━━━━━ SUPPLIED MATERIAL
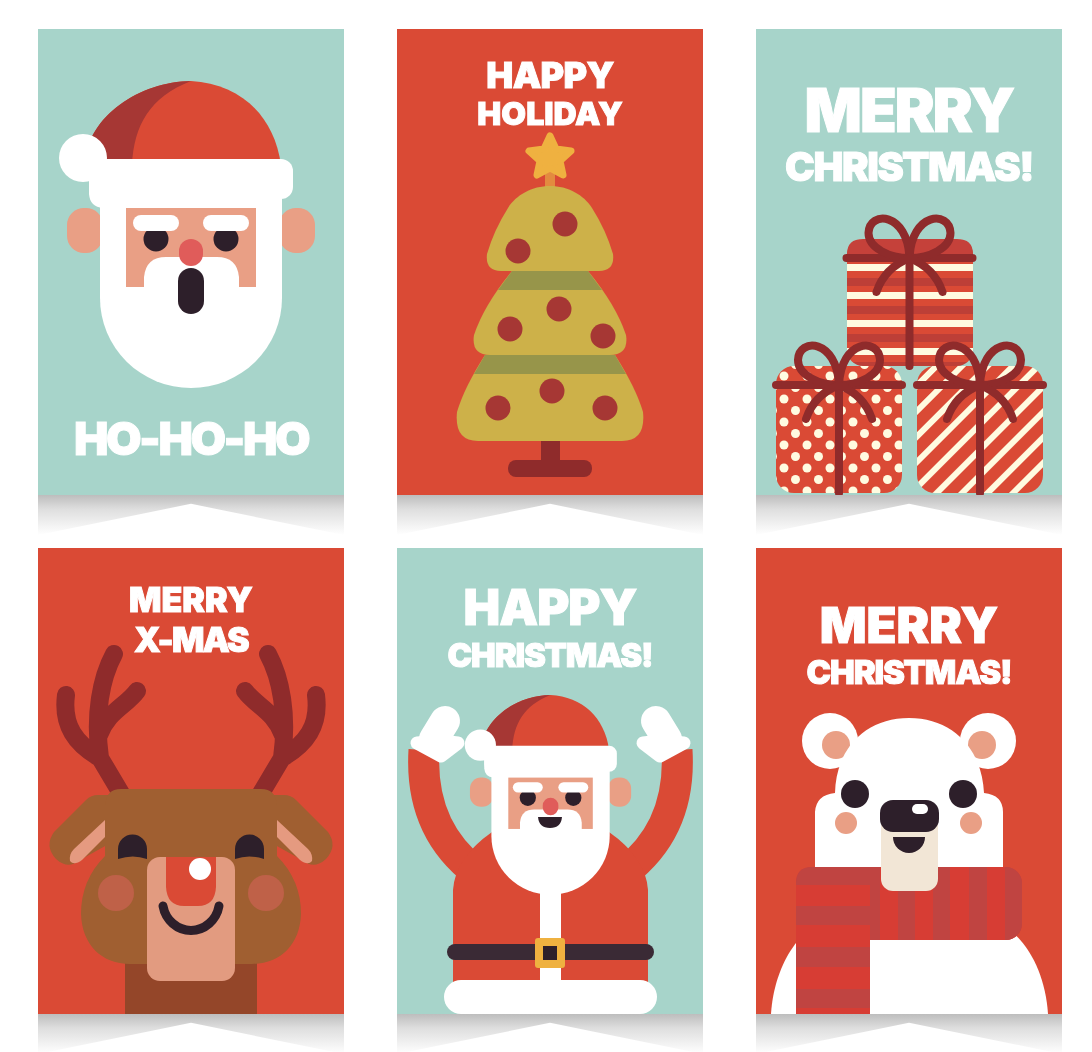
<!DOCTYPE html>
<html lang="en">
<head>
<meta charset="utf-8">
<title>Christmas card set</title>
<style>
:root {
  --mint: #a7d4ca;
  --red: #da4a35;
  --crimson: #a63734;
  --maroon: #8f2b2b;
  --skin: #e99f85;
  --ink: #2d1f2a;
  --gold: #efb140;
  --tree: #cdb149;
  --olive: #97954a;
  --cream: #fffbe0;
  --fur: #a05f31;
  --scarf: #d73d34;
  --scarf-band: #c04441;
  --white: #fff;
}
* { box-sizing: border-box; margin: 0; }
body { width: 1092px; height: 1052px; overflow: hidden; background: var(--white); }
.card-set {
  display: grid;
  grid-template: repeat(2, 466px) / repeat(3, 306px);
  gap: 53px;
  width: 1092px;
  height: 1052px;
  padding: 29px 0 0 38px;
  overflow: hidden;
}
.card { position: relative; height: 466px; }
.card.mint { background: var(--mint); }
.card.red { background: var(--red); }
.card::after {
  content: "";
  position: absolute;
  inset: 466px 0 auto;
  height: 40px;
  background: linear-gradient(#bdbdbd, #dedede 35%, #fff);
  clip-path: polygon(0 0, 100% 0, 100% 100%, 50% 22%, 0 100%);
}
.art { position: absolute; inset: 0; width: 306px; height: 466px; display: block; }
.greeting span {
  position: absolute;
  left: 0;
  width: 306px;
  top: calc(var(--cap) - 0.137em);
  font: 900 var(--size)/1 Inter, Roboto, sans-serif;
  letter-spacing: var(--track, 0);
  text-align: center;
  white-space: nowrap;
  color: var(--white);
  -webkit-text-stroke: 1px var(--white);
}
.mint-fill { fill: var(--mint); }
.red-fill { fill: var(--red); }
.crimson { fill: var(--crimson); }
.maroon { fill: var(--maroon); }
.skin { fill: var(--skin); }
.ink { fill: var(--ink); }
.gold { fill: var(--gold); }
.tree { fill: var(--tree); }
.olive { fill: var(--olive); }
.cream { fill: var(--cream); }
.fur { fill: var(--fur); }
.white { fill: var(--white); }
.scarf { fill: var(--scarf); }
.band { fill: var(--scarf-band); }
.ribbon, .antler { fill: none; stroke: var(--maroon); stroke-width: 8; stroke-linecap: round; stroke-linejoin: round; }
.antler { stroke-width: 18; }
.sleeve { fill: none; stroke: var(--red); stroke-width: 31; }
.mitten { fill: none; stroke: var(--white); stroke-linecap: round; stroke-linejoin: round; }
</style>
</head>
<body>
<main class="card-set">

  <article class="card mint">
    <svg class="art" viewBox="38 29 306 466" role="img" aria-label="Santa's face">
      <defs>
        <g id="santa-head">
          <rect class="skin" x="67" y="208" width="36" height="45" rx="17"/>
          <rect class="skin" x="279" y="208" width="36" height="45" rx="17"/>
          <path class="red-fill" d="M84 165C88 115 140 82 191 81C240 84 274 115 281 165Z"/>
          <path class="crimson" d="M84 165C88 115 140 82 191 81C150 97 134 125 132 165Z"/>
          <path class="white" d="M100 190H282V298A91 90 0 0 1 100 298Z"/>
          <rect class="white" x="89" y="159" width="204" height="40" rx="12"/>
          <path class="white" d="M89 172V194Q90 207 103 208H126V172Z"/>
          <circle class="white" cx="83" cy="158" r="24"/>
          <rect class="skin" x="126" y="208" width="130" height="79"/>
          <path class="white" d="M144 288V277Q146 257 166 257H217Q237 257 239 277V288Z"/>
          <circle class="ink" cx="156" cy="239" r="12.5"/>
          <circle class="ink" cx="226" cy="239" r="12.5"/>
          <rect class="white" x="133" y="215" width="46" height="16" rx="8"/>
          <rect class="white" x="203" y="215" width="46" height="16" rx="8"/>
          <rect x="179" y="239" width="24" height="27" rx="12" fill="#e05c5a"/>
        </g>
      </defs>
      <use href="#santa-head"/>
      <rect class="ink" x="178" y="268" width="26" height="46" rx="13"/>
    </svg>
    <h2 class="greeting"><span style="--size:46px;--cap:392px;--track:-2.5px">HO-HO-HO</span></h2>
  </article>

  <article class="card red">
    <h2 class="greeting">
      <span style="--size:36px;--cap:33px;--track:-.7px">HAPPY</span>
      <span style="--size:32px;--cap:73px">HOLIDAY</span>
    </h2>
    <svg class="art" viewBox="397 29 306 466" role="img" aria-label="Decorated Christmas tree">
      <rect x="545" y="172" width="10" height="20" fill="#e38b3f"/>
      <path class="gold" stroke="#efb140" stroke-width="7" stroke-linejoin="round" d="M550 136L556 149L571 151L560 161L563 175L550 168L537 175L540 161L529 151L544 149Z"/>
      <path class="tree" d="M550 186C532 186 516 195 508 208Q494 230 487 254Q485 271 501 271H599Q615 271 613 254Q606 230 592 208C584 195 568 186 550 186Z"/>
      <path class="tree" d="M512 271H588Q616 305 626 335Q629 355 610 355H490Q471 355 474 335Q484 305 512 271Z"/>
      <path class="olive" d="M512 271H588L602 290H498Z"/>
      <path class="tree" d="M485 355H615Q636 388 643 412Q646 441 622 441H478Q454 441 457 412Q464 388 485 355Z"/>
      <path class="olive" d="M485 355H615L626 374H474Z"/>
      <g class="crimson">
        <circle cx="565" cy="224" r="12.5"/><circle cx="518" cy="251" r="12.5"/>
        <circle cx="559" cy="309" r="12.5"/><circle cx="510" cy="329" r="12.5"/>
        <circle cx="603" cy="336" r="12.5"/><circle cx="552" cy="391" r="12.5"/>
        <circle cx="498" cy="408" r="12.5"/><circle cx="605" cy="408" r="12.5"/>
      </g>
      <rect class="maroon" x="541" y="441" width="19" height="24"/>
      <rect class="maroon" x="508" y="460" width="84" height="17" rx="8"/>
    </svg>
  </article>

  <article class="card mint">
    <h2 class="greeting">
      <span style="--size:60px;--cap:59px;--track:-2px">MERRY</span>
      <span style="--size:40px;--cap:123px;--track:-1.5px">CHRISTMAS!</span>
    </h2>
    <svg class="art" viewBox="756 29 306 466" role="img" aria-label="Three wrapped gifts">
      <defs>
        <pattern id="bands" width="28" height="28" y="264" patternUnits="userSpaceOnUse">
          <rect class="red-fill" width="28" height="28"/>
          <rect class="cream" width="28" height="7"/>
          <rect width="28" height="8" y="14" fill="#bd3f37"/>
        </pattern>
        <pattern id="dots" width="23" height="23" x="778" y="370" patternUnits="userSpaceOnUse">
          <rect class="red-fill" width="23" height="23"/>
          <circle class="cream" cx="6" cy="6" r="4.5"/>
          <circle class="cream" cx="17.5" cy="17.5" r="4.5"/>
        </pattern>
        <pattern id="diagonals" width="18" height="18" patternUnits="userSpaceOnUse" patternTransform="rotate(45)">
          <rect class="red-fill" width="18" height="18"/>
          <rect class="cream" width="6" height="18"/>
        </pattern>
        <g id="bow" class="ribbon">
          <path d="M-63 0H63M0 0V108"/>
          <path d="M0 0C-20 0 -41 -10 -41 -25C-40 -48 -2 -46 0 0C2 -46 40 -48 41 -25C41 -10 20 0 0 0"/>
          <path d="M0 0Q-25 10 -33 34M0 0Q25 10 33 34"/>
        </g>
      </defs>
      <rect x="847" y="239" width="126" height="127" rx="16" fill="url(#bands)"/>
      <path d="M847 258V254Q847 239 863 239H957Q973 239 973 254V258Z" fill="#c5413a"/>
      <use href="#bow" x="909.500" y="258"/>
      <rect x="776" y="366" width="126" height="127" rx="18" fill="url(#dots)"/>
      <use href="#bow" x="839" y="385"/>
      <rect x="917" y="366" width="126" height="127" rx="18" fill="url(#diagonals)"/>
      <use href="#bow" x="980" y="385"/>
    </svg>
  </article>

  <article class="card red">
    <h2 class="greeting">
      <span style="--size:34px;--cap:40px">MERRY</span>
      <span style="--size:34px;--cap:80px;--track:-1.7px">X-MAS</span>
    </h2>
    <svg class="art" viewBox="38 548 306 466" role="img" aria-label="Smiling reindeer">
      <defs>
        <g id="reindeer-side">
          <path class="antler" d="M122 795L100 758C94 715 101 678 114 654M100 758C76 744 62 726 66 695M99 735C108 711 126 706 137 691"/>
          <path class="fur" d="M125 795H98Q91 795 86 800L54 832Q44 846 56 859Q68 870 80 860L125 835Z"/>
          <path fill="#e59a80" d="M105 820V837L82 860Q74 866 70 861Q69 854 74 849Z"/>
        </g>
      </defs>
      <use href="#reindeer-side"/>
      <use href="#reindeer-side" transform="translate(382) scale(-1 1)"/>
      <rect x="125" y="930" width="132" height="84" fill="#944629"/>
      <path class="fur" d="M105 805Q106 789 121 789H261Q276 789 277 805V856Q301 880 301 914C300 945 280 964 252 964H130C102 964 82 945 81 914Q81 880 105 856Z"/>
      <circle cx="116" cy="893" r="18" fill="#bf6148"/>
      <circle cx="266" cy="893" r="18" fill="#bf6148"/>
      <path class="ink" d="M118 859V849A14.500 14.500 0 0 1 147 849V859Q133 854 118 859Z"/>
      <path class="ink" d="M235 859V849A14.500 14.500 0 0 1 264 849V859Q249 854 235 859Z"/>
      <rect x="147" y="857" width="88" height="124" rx="13" fill="#e29b80"/>
      <path class="red-fill" d="M166 857H216V887Q215 906 198 906H184Q167 906 166 887Z"/>
      <circle class="white" cx="200" cy="869" r="11"/>
      <path d="M163 906A28.500 30 0 0 0 219 906" fill="none" stroke="#2d1f2a" stroke-width="9" stroke-linecap="round"/>
    </svg>
  </article>

  <article class="card mint">
    <h2 class="greeting">
      <span style="--size:49px;--cap:42px;--track:-1px">HAPPY</span>
      <span style="--size:33px;--cap:96px;--track:-1.2px">CHRISTMAS!</span>
    </h2>
    <svg class="art" viewBox="397 548 306 466" role="img" aria-label="Santa with raised arms">
      <defs>
        <g id="raised-arm">
          <path class="sleeve" d="M424 750C421 800 437 842 476 872"/>
          <path class="mitten" stroke-width="30" d="M445 721L434 739"/>
          <path class="mitten" stroke-width="13" d="M417 743L441 756L458 743L440 741Z"/>
        </g>
      </defs>
      <use href="#raised-arm"/>
      <use href="#raised-arm" transform="translate(1101) scale(-1 1)"/>
      <path class="red-fill" d="M453 982V890Q455 858 492 832H609Q646 858 648 890V982Z"/>
      <rect class="white" x="540" y="880" width="21" height="102"/>
      <use href="#santa-head" transform="translate(426.400 642.400) scale(.65)"/>
      <path class="ink" d="M538 817H562Q561 828 550 828Q539 828 538 817Z"/>
      <rect x="447" y="944" width="207" height="16" rx="8" fill="#3a2a35"/>
      <rect class="gold" x="535" y="938" width="30" height="30" rx="3"/>
      <rect class="ink" x="543" y="946" width="14" height="14"/>
      <rect class="white" x="444" y="980" width="213" height="34" rx="17"/>
    </svg>
  </article>

  <article class="card red">
    <h2 class="greeting">
      <span style="--size:49px;--cap:60px">MERRY</span>
      <span style="--size:33px;--cap:113px;--track:-1.2px">CHRISTMAS!</span>
    </h2>
    <svg class="art" viewBox="756 548 306 466" role="img" aria-label="Polar bear in a scarf">
      <defs>
        <clipPath id="scarf-wrap"><rect x="796" y="867" width="226" height="73" rx="16"/></clipPath>
        <clipPath id="scarf-tail"><path d="M796 883Q796 867 812 867H870V1014H796Z"/></clipPath>
      </defs>
      <path class="white" d="M771 1014C774 965 802 918 842 918H978C1018 920 1045 965 1048 1014Z"/>
      <circle class="white" cx="830" cy="741" r="28"/>
      <circle class="white" cx="988" cy="741" r="28"/>
      <circle class="skin" cx="836" cy="745" r="14"/>
      <circle class="skin" cx="982" cy="745" r="14"/>
      <path class="white" d="M835 793C836 748 866 718 909 718C952 718 982 748 984 793Q1003 795 1003 812V870H815V812Q816 795 835 793Z"/>
      <circle class="ink" cx="855" cy="794" r="14"/>
      <circle class="ink" cx="963" cy="794" r="14"/>
      <circle class="skin" cx="846" cy="823" r="11"/>
      <circle class="skin" cx="971" cy="823" r="11"/>
      <g clip-path="url(#scarf-wrap)">
        <rect class="scarf" x="796" y="867" width="226" height="73"/>
        <path class="band" d="M870 867H880V940H870ZM898 867H915V940H898ZM933 867H950V940H933ZM969 867H987V940H969ZM1005 867H1022V940H1005Z"/>
      </g>
      <g clip-path="url(#scarf-tail)">
        <rect class="scarf" x="796" y="867" width="74" height="147"/>
        <path class="band" d="M796 867H870V885H796ZM796 906H870V925H796ZM796 947H870V967H796ZM796 989H870V1008H796Z"/>
      </g>
      <rect x="881" y="812" width="57" height="79" rx="12" fill="#f2e6d6"/>
      <rect class="ink" x="880" y="800" width="59" height="32" rx="13"/>
      <rect class="white" x="912" y="804" width="16" height="10" rx="5"/>
      <path class="ink" d="M893 837H925A16 16 0 0 1 893 837Z"/>
    </svg>
  </article>

</main>
</body>
</html>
━━━━━━━━━━
→ **ASSIGNMENT**:
Go through the entries above and pull out each line with "grid" in it.

→ **WRITTEN RESPONSE**:
  display: grid;
  grid-template: repeat(2, 466px) / repeat(3, 306px);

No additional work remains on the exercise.